- **Exercise**
The word "body" may appear in some lines of the data; copy every such line.

(Saved data entries)
>>>>
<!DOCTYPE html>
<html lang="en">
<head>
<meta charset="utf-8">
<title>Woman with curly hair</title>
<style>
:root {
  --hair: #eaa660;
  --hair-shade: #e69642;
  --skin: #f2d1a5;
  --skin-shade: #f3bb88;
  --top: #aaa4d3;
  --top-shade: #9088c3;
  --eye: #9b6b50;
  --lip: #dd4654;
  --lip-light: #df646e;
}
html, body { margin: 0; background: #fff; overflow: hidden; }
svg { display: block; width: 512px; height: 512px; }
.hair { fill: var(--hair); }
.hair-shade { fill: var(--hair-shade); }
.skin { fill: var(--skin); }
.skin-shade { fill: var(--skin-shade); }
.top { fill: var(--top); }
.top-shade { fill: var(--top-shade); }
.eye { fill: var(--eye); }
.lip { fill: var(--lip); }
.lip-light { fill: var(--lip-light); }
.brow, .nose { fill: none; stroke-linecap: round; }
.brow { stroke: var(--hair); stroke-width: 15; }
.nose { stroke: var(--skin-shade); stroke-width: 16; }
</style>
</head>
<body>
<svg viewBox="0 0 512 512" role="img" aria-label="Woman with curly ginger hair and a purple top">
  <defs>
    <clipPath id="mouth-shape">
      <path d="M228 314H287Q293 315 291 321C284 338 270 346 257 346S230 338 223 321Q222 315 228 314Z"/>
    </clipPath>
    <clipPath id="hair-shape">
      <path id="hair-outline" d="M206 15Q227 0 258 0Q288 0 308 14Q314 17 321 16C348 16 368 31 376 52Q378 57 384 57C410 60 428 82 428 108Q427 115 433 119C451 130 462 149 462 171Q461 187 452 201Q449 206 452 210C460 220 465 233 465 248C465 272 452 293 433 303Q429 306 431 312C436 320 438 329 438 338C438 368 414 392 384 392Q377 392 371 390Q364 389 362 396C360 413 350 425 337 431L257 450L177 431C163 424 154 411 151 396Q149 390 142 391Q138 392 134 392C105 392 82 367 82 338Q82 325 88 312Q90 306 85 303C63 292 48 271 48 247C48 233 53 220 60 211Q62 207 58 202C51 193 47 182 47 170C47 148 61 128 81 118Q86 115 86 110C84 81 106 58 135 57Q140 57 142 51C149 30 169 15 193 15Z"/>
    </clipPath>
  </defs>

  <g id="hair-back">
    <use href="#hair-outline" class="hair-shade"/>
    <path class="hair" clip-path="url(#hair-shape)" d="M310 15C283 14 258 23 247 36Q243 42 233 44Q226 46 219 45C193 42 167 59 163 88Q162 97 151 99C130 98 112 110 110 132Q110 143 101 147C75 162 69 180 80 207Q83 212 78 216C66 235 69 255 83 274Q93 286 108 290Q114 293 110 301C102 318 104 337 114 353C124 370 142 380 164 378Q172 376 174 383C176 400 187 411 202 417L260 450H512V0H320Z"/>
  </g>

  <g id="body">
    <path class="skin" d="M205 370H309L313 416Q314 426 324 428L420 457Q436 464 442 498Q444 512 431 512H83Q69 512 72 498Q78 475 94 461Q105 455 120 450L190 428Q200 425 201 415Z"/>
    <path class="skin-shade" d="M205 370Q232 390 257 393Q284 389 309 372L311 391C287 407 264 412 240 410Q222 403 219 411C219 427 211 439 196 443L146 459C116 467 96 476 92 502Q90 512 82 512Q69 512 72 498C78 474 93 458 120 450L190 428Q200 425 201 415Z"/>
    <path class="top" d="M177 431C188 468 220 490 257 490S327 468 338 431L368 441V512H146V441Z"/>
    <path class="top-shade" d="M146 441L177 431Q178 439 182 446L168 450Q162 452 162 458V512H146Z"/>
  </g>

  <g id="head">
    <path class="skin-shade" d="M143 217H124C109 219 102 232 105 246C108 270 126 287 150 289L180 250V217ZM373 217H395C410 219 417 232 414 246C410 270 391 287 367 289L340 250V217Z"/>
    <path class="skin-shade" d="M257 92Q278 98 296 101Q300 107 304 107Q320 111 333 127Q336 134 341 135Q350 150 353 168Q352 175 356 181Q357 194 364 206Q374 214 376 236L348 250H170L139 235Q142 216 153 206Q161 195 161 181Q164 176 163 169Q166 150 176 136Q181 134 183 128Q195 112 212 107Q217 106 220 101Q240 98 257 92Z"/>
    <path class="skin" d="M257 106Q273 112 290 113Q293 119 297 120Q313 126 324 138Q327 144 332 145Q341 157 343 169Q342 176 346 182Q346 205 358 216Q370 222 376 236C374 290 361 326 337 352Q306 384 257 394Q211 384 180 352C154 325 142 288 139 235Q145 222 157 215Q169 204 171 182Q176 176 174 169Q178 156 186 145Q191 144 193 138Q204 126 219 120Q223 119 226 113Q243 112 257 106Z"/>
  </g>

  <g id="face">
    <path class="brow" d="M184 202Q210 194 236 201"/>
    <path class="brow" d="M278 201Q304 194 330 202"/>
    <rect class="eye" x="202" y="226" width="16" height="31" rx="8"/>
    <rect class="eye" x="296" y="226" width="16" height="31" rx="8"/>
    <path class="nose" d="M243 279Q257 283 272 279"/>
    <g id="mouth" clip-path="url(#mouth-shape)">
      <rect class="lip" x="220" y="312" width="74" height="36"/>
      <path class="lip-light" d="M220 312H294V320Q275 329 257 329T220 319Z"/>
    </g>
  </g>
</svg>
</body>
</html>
<<<<
- **Task answer**
html, body { margin: 0; background: #fff; overflow: hidden; }
<body>
  <g id="body">
</body>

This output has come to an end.